“He promised a grand, amazing and happy life if I would ever consider him.
“He said he had five houses and showed a purchase contract for a Spanish house he said we could live in and that I could decorate however I wanted, he even sent me pictures of the house.
“I remember asking him if he would ever lie to me and he said ‘no’, he was very attractive and seductive.
“I was seduced by the promise of this amazing life with him. He would always say ‘I’ll fill all your blank spaces’.
“And I’d known his family here for a long time.”
Sajjad got in contact with Lara’s twin sister Amy to convince her that he was legitimate. Amy was happy that Lara had found someone so loving.
Amy said: “He was very compassionate, empathetic, always there to listen, issuing grandiose promises, like a friend, a very trustworthy person.”
In early 2018, Sajjad invited to Lara to his brother’s wedding in Pakistan and on April 23, 2018, she flew to Lahore.
When she arrived, Lara was not met with the grand home she was expecting. Instead, twenty people were crammed into five bedrooms and the house was covered in litter.
“The house was certainly not like anything in the pictures, I was taken back when I arrived.
“There were twenty people living in five bedrooms. He said they were just there for the wedding. It was filthy.”
Over the next few weeks, Sajjad admitted that he made up the Spanish villa and was not the man he claimed to be.
Lara said: “All the feelings of love died. Then the abuse started.
“Sajjad raped me and his brother attempted to rape me on multiple occasions. I was a kept woman. I was denied feminine hygiene products and had to bleed freely, I was starved over long periods of time, on one occasion up to 14 hours.”
Ms Hall was also beaten. In one incident, she had a bit of shampoo still in her hair after showering and Sajjad grabbed her and slammed her head into the basin.
Lara continuously refused Sajjad’s marriage proposals which enraged him further.
“I was once made to lay naked in the bed with my legs open.
“One time I was ill he thought it was ‘hilarious’ – as I was vomiting – to come up and try to rape me while I was hurling.”
“I had come all the way to Pakistan to be a prisoner.”
In a bid to escape, Lara contacted the Australian consulate and High Commission but was disappointed by their “lacklustre” attitude.
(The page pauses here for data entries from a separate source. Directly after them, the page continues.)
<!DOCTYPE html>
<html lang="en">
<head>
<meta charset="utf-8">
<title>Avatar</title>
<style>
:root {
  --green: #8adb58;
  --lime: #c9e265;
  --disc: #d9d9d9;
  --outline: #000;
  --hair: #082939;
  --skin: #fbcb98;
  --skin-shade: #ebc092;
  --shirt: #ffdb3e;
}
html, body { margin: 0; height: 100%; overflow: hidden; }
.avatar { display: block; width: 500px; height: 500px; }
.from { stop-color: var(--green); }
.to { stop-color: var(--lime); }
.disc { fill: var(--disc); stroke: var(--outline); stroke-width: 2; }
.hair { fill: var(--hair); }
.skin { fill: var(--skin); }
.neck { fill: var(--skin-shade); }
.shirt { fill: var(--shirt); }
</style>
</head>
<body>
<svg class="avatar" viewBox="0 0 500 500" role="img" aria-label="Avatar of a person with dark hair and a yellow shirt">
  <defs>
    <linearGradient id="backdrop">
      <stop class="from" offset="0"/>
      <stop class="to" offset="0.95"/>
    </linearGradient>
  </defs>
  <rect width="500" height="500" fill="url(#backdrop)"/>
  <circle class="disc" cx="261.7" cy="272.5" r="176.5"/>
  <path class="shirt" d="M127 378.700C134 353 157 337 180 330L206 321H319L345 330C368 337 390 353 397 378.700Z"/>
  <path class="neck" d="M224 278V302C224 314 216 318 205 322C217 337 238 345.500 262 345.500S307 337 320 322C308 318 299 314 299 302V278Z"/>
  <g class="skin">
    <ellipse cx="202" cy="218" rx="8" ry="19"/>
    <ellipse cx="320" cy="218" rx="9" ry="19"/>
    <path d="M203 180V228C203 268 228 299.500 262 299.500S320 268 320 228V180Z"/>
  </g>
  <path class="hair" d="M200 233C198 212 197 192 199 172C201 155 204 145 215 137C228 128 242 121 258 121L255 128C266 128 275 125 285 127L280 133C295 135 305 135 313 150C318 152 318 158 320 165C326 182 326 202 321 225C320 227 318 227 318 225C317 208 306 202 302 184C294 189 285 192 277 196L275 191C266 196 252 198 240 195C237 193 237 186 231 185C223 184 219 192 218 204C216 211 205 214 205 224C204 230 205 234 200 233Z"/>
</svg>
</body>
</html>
She was told to seek safety.
Lara was scared to go to the police as her visa had expired and would risk being arrested. So Ms Hall planned her own escape.
She reached out to Dr Kaiser Rafiq, chief executive of the elite AFOHS club, a prestigious members-only club for armed forces officers, diplomats and prominent business personalities.
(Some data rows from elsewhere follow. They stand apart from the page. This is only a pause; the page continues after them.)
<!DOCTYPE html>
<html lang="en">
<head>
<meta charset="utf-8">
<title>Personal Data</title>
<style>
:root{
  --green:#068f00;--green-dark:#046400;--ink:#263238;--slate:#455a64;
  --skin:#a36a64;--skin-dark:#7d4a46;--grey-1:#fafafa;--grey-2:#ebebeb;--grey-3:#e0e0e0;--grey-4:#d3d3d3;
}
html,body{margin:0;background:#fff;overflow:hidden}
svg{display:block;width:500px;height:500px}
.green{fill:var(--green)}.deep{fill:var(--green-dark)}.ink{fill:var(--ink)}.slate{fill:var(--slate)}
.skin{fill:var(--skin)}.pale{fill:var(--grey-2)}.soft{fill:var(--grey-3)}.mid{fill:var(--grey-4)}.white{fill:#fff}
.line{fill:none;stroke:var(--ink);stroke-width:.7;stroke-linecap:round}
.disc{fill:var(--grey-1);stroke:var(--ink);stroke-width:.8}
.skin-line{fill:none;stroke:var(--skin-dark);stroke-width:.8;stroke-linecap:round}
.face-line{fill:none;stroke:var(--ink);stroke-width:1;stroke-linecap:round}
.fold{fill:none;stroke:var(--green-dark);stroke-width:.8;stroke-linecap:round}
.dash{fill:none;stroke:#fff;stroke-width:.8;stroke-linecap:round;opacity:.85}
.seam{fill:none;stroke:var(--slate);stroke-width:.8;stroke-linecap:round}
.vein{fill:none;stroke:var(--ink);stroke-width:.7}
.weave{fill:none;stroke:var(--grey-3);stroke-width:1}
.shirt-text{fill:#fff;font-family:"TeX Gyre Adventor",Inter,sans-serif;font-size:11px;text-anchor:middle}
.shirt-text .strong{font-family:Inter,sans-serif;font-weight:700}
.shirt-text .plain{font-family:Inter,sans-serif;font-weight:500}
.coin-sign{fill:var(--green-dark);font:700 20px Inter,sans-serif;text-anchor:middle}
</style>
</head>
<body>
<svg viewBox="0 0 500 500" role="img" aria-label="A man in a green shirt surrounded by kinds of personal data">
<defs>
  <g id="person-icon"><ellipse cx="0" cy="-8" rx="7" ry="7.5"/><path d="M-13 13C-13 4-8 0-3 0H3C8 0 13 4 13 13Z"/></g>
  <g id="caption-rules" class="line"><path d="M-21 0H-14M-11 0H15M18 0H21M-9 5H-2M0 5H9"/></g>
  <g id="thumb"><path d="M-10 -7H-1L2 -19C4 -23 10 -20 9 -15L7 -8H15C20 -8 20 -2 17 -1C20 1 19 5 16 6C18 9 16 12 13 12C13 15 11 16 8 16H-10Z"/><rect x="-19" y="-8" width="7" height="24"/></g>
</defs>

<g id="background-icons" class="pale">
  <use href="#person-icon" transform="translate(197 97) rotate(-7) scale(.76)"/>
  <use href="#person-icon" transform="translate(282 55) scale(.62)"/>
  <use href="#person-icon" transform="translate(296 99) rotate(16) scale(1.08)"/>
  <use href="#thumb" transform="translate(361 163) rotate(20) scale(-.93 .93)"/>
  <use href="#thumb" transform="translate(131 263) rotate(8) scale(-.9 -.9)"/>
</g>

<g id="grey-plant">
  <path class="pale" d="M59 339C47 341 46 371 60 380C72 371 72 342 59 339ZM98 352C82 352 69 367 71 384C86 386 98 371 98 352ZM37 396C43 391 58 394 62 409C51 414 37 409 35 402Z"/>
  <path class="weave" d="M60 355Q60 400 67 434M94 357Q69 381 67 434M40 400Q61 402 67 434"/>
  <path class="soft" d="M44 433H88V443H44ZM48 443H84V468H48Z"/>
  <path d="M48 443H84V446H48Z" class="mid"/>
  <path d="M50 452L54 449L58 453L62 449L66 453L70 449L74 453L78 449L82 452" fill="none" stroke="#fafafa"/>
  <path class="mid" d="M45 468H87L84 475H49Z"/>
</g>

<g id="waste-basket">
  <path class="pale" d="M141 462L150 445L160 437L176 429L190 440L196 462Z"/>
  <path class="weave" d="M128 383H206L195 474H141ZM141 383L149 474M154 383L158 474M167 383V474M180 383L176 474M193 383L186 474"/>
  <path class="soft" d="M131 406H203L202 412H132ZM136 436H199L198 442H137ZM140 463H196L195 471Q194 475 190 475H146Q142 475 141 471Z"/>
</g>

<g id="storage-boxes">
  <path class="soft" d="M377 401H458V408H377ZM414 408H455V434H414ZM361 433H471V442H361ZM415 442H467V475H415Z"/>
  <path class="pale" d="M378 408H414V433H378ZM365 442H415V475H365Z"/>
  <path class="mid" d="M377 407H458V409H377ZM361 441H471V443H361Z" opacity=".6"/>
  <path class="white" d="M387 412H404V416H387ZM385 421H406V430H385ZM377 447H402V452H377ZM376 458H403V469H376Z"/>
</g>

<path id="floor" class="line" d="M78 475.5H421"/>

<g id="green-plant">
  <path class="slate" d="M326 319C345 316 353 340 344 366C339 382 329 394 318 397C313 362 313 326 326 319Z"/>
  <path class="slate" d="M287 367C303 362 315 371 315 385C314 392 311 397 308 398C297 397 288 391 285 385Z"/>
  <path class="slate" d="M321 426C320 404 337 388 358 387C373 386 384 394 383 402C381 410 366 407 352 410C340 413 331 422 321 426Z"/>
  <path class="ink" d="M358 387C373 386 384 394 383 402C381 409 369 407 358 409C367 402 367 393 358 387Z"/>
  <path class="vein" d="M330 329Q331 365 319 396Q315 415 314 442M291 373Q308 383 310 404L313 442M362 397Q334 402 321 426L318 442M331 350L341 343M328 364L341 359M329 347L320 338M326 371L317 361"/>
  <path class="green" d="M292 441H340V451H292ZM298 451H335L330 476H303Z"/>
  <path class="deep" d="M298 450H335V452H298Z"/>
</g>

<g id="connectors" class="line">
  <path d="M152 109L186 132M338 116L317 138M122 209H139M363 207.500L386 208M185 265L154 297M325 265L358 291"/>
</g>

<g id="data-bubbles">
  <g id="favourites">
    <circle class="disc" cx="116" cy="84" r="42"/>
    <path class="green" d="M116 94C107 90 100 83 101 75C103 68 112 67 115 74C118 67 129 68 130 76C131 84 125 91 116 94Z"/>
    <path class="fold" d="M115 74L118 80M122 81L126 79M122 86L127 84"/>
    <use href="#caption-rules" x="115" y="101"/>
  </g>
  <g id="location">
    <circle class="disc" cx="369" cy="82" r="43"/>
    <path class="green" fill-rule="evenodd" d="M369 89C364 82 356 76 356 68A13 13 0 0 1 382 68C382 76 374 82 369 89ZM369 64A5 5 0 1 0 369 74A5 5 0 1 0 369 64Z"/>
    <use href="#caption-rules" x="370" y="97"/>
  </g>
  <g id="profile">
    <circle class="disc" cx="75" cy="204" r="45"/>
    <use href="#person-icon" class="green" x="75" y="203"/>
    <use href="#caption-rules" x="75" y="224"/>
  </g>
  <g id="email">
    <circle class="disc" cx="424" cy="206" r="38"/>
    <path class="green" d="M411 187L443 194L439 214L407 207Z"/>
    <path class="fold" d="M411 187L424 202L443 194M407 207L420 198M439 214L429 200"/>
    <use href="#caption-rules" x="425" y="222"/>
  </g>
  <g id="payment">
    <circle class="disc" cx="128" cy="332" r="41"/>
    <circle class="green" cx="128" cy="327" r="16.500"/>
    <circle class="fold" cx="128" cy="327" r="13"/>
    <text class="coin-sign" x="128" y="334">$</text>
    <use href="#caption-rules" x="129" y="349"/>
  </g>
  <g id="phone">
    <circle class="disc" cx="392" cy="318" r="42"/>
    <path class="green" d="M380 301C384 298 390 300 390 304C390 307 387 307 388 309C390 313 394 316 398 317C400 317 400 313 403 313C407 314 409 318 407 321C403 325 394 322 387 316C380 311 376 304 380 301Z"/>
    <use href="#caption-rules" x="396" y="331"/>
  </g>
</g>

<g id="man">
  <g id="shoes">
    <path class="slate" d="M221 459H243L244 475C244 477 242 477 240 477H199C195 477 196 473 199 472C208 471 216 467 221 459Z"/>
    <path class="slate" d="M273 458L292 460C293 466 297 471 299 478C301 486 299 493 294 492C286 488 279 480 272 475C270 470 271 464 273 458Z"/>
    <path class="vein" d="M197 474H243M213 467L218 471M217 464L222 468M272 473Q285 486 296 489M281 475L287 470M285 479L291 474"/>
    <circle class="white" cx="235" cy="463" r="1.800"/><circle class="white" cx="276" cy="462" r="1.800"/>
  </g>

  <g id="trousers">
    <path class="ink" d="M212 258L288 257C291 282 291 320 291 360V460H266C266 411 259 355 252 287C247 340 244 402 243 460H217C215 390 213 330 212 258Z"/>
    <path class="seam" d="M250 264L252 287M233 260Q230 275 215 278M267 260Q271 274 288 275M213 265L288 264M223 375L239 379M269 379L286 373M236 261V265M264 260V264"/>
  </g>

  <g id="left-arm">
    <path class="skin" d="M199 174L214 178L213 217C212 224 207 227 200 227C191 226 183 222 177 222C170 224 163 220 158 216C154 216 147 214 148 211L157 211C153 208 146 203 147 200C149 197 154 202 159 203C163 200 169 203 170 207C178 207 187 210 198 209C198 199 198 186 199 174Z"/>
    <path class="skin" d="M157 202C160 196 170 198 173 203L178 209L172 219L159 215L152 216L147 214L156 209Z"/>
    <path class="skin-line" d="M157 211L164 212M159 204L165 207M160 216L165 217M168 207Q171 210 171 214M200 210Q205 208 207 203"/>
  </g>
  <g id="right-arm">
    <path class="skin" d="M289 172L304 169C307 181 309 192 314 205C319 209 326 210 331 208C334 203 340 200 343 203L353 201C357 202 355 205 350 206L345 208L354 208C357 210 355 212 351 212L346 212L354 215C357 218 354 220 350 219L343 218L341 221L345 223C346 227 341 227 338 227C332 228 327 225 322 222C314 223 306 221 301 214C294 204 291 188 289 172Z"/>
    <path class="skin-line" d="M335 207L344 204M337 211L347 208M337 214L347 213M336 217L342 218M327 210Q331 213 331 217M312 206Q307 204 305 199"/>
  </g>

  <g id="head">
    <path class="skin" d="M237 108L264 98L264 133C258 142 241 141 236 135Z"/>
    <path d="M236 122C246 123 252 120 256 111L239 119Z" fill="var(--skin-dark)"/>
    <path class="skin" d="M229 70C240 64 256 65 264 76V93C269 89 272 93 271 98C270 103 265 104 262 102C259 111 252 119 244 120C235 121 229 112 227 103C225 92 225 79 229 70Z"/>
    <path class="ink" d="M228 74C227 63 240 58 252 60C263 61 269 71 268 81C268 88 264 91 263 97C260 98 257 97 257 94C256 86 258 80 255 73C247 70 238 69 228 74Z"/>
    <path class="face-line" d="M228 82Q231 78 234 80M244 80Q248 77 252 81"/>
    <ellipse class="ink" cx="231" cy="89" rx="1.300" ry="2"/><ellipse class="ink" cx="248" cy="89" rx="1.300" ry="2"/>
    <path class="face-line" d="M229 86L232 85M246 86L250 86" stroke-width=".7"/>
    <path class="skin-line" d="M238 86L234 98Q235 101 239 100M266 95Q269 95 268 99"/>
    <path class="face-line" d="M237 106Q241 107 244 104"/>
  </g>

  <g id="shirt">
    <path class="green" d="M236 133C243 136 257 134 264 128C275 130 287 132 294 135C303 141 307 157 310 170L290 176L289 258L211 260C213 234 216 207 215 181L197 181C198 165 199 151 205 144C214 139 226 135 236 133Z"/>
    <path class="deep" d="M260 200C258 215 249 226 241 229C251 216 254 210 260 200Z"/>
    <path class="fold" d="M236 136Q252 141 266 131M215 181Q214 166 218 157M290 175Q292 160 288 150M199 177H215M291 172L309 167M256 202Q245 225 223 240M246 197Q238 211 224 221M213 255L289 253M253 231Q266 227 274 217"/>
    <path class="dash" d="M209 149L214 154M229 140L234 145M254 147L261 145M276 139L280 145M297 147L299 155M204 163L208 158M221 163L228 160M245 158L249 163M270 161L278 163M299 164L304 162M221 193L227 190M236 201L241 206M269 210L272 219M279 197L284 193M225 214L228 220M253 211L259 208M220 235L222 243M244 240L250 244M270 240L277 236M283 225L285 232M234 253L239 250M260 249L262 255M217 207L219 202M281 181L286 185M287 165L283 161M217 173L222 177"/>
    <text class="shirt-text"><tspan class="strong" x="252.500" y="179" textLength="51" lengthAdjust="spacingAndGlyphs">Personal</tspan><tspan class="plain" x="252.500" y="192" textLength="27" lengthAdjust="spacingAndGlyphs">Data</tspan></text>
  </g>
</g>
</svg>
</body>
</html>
One night, Ms Hall locked herself in a bedroom and contacted the police. When they arrived, Sajjad begged her to tell them she was fine but Dr Rafiq got on the phone and she was taken to the local police station.
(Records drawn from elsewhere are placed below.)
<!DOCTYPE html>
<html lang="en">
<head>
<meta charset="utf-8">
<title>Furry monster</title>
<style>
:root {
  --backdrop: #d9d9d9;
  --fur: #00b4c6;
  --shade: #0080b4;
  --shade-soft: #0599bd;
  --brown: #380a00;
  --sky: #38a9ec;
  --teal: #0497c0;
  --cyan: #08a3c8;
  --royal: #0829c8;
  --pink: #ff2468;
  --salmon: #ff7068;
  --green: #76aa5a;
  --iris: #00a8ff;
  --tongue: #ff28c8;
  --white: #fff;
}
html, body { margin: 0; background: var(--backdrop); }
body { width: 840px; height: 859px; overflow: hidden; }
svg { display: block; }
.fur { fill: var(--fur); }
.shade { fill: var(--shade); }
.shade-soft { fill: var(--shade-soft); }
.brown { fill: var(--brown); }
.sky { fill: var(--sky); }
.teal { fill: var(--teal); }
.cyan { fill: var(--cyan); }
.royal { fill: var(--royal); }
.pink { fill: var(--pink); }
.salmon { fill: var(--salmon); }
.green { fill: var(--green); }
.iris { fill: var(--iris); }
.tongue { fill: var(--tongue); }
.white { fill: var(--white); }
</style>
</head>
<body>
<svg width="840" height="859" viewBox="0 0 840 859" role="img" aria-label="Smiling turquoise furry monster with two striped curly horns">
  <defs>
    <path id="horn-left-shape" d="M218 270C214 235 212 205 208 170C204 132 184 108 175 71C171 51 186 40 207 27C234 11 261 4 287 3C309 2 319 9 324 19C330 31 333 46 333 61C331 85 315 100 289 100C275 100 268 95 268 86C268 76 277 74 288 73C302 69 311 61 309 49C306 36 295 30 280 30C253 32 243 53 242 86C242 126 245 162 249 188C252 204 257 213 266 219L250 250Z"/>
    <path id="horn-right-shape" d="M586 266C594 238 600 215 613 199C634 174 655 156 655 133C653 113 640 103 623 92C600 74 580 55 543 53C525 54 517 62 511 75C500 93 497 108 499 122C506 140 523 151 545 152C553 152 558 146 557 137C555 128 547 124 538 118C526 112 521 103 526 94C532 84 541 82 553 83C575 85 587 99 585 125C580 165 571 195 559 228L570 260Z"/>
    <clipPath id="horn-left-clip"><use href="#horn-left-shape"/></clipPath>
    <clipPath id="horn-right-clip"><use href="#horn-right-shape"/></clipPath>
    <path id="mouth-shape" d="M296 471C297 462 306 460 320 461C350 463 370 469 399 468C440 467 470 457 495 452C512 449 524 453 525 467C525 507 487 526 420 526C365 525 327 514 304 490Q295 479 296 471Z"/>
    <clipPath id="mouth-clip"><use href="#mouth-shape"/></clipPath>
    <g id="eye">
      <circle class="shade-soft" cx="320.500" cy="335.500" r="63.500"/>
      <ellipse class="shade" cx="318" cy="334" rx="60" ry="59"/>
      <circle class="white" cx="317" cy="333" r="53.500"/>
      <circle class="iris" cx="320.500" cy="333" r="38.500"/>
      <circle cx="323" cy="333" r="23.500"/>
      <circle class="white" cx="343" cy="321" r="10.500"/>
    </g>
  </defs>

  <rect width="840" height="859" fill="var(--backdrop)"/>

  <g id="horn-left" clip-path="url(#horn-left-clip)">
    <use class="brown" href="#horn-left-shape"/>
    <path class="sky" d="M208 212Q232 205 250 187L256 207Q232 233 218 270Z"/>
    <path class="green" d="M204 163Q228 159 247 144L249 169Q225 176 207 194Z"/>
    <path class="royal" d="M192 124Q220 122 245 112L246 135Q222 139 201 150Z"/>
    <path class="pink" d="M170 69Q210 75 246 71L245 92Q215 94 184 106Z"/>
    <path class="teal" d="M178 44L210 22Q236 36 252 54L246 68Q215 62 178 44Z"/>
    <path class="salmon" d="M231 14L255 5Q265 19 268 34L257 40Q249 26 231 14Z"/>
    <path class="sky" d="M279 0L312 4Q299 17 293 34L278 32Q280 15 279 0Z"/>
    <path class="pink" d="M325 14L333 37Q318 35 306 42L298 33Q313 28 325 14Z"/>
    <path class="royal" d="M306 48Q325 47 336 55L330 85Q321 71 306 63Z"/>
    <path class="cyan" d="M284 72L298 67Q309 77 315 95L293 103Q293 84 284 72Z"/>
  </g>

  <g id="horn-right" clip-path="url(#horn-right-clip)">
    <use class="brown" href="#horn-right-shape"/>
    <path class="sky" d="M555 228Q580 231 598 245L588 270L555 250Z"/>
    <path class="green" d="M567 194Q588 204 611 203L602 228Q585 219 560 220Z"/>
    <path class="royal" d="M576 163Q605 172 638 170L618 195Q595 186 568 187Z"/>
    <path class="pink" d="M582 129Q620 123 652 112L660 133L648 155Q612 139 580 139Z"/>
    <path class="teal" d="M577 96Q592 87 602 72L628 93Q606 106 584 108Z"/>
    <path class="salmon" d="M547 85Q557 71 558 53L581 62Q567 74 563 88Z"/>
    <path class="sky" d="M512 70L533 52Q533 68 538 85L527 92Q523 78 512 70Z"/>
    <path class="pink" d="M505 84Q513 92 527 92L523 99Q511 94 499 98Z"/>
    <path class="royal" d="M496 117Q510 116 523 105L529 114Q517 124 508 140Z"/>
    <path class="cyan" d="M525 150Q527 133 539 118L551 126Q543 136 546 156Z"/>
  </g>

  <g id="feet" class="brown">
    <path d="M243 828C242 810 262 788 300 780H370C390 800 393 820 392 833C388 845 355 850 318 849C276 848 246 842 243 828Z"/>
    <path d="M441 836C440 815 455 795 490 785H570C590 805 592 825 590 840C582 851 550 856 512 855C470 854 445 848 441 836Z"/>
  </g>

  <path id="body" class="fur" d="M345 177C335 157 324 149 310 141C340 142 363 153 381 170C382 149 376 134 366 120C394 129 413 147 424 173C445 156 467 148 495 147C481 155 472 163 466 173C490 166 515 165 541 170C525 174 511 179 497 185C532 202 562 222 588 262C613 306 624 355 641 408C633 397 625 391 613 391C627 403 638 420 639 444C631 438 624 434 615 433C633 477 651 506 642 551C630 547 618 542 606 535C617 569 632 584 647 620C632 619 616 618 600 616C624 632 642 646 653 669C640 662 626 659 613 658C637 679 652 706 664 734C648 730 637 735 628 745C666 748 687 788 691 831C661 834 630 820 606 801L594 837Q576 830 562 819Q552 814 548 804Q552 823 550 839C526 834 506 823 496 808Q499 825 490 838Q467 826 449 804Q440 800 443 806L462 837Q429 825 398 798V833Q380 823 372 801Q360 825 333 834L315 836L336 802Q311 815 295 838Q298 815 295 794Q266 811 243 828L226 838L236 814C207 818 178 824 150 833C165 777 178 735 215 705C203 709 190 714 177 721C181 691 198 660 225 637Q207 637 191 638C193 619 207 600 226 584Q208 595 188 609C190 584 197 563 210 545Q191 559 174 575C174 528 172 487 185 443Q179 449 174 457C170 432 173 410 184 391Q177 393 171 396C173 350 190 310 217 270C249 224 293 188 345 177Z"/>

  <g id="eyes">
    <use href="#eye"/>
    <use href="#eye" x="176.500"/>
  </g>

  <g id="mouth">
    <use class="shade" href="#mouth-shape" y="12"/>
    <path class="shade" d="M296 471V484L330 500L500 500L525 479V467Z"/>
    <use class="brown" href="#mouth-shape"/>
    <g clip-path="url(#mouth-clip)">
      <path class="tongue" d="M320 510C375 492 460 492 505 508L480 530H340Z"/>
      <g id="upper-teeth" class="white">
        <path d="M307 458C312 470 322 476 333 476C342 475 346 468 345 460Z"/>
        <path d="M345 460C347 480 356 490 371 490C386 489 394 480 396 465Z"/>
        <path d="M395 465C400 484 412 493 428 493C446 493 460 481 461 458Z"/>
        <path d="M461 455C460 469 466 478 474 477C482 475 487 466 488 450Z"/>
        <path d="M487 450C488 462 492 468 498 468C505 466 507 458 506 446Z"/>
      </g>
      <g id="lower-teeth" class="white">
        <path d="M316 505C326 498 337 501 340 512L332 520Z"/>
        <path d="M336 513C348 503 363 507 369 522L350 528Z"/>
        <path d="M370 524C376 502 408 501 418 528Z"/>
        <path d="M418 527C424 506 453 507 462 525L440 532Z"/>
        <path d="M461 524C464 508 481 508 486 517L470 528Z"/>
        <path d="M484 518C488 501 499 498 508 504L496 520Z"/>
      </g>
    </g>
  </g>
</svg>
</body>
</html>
She was put into the care of Dr Rafiq and stayed at the AFOHS club for two weeks.
Dr Rafiq offered to help as he did not want Ms Hall leaving with a bad image of Pakistan’s people.
He said: “I find her extremely genius and positive person.
“But I was disappointed and somewhat angry at her for coming to a totally strange country and strange people whom she met only through internet.”
Lara later moved to stay with a friend named Rafi. Both travelled to Islamabad to the Ministry of Interior.
She was threatened with prison for overstaying her visa, but she escaped with a fine and was told to leave the country.
Lara tried again to get help from the Australian embassy as she had no money but was met again with lacklustre replies.
Ms Hall set up a GoFundMe account as she had nowhere else to turn. Wilson Chowdry, head of the British Pakistani Christian Association answered her pleas.
The organisation paid her fines and organised a safe passage out of the country and back home to Australia. He also criticised the Australian government for their poor response.
Lara said Mr Chowdry was the man who got her home.
“I’m not a Christian, I’m an agnostic. But Wilson helped me get out of the country. He was a big part in me getting out.”
Lara was glad to have survived such a horrific experience but is troubled by the Australian government’s inaction.
“Why did the Government let me down? I’m speaking out because no other Australian should be left behind.”